# [Task item]
All lines below containing the string "lead" are to be copied.
(Listed records)
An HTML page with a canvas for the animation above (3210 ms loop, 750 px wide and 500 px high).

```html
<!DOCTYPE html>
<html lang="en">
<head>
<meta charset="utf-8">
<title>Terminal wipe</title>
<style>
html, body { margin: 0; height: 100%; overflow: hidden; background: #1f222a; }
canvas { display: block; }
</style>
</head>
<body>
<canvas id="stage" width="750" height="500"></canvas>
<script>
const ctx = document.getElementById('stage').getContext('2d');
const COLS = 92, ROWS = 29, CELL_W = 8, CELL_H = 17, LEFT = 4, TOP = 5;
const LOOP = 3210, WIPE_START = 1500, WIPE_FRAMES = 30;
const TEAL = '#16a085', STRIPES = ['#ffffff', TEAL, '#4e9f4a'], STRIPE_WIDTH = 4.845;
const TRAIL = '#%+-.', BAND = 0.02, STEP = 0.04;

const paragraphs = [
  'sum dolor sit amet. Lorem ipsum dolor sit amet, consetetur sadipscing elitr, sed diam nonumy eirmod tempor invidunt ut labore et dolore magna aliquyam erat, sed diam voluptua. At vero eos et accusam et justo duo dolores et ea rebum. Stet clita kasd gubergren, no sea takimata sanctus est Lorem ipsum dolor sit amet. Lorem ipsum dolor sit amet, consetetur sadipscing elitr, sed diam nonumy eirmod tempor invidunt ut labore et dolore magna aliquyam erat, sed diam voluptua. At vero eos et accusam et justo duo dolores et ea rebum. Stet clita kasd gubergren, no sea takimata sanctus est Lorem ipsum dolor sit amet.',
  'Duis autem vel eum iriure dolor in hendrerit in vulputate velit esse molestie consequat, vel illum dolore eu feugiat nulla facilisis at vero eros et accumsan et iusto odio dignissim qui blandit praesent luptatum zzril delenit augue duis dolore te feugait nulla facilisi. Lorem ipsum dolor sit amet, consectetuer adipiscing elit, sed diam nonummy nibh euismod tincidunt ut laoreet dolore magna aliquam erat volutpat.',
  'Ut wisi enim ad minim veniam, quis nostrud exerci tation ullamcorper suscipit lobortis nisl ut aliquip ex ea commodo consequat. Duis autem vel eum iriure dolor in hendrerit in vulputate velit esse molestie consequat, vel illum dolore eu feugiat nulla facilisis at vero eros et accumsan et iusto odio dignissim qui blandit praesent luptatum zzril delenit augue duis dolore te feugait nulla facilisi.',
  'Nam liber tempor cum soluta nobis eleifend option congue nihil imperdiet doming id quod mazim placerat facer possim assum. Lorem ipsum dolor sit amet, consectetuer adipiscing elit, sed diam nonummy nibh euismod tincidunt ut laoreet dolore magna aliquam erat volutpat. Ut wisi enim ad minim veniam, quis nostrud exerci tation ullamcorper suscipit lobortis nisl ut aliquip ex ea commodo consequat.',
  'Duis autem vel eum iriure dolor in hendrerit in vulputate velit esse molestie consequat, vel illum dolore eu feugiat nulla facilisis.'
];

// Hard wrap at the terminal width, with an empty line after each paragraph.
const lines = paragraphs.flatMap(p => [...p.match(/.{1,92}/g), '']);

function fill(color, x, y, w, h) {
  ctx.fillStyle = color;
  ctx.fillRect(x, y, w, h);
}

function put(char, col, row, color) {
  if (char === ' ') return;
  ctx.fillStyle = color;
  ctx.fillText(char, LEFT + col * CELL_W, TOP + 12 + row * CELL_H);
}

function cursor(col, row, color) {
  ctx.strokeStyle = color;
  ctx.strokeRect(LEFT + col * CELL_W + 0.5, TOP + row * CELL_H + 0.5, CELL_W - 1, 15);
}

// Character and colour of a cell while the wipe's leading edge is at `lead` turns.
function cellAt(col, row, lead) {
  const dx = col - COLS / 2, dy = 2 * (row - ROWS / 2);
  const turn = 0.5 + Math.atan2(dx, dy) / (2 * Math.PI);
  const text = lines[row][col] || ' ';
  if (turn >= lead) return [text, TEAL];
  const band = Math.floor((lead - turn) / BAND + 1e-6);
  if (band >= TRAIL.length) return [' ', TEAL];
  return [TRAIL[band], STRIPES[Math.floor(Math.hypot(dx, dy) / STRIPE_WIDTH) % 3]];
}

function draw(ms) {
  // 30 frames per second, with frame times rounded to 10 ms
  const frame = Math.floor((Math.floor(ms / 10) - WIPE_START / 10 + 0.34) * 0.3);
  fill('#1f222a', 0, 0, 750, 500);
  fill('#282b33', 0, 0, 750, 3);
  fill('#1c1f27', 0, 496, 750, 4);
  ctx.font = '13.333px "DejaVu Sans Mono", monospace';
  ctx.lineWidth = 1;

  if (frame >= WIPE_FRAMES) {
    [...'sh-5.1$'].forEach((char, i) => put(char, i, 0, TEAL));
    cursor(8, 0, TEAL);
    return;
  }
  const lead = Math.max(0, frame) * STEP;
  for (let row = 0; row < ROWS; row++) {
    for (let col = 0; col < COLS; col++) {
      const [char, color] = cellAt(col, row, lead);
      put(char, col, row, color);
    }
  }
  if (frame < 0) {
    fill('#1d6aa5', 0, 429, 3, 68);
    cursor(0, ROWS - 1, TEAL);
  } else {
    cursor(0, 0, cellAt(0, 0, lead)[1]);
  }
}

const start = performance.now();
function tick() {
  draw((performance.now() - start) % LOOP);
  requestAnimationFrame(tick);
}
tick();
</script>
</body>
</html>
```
(End Listed records)
# [Response box]
// Character and colour of a cell while the wipe's leading edge is at `lead` turns.
function cellAt(col, row, lead) {
  if (turn >= lead) return [text, TEAL];
  const band = Math.floor((lead - turn) / BAND + 1e-6);
  const lead = Math.max(0, frame) * STEP;
      const [char, color] = cellAt(col, row, lead);
    cursor(0, 0, cellAt(0, 0, lead)[1]);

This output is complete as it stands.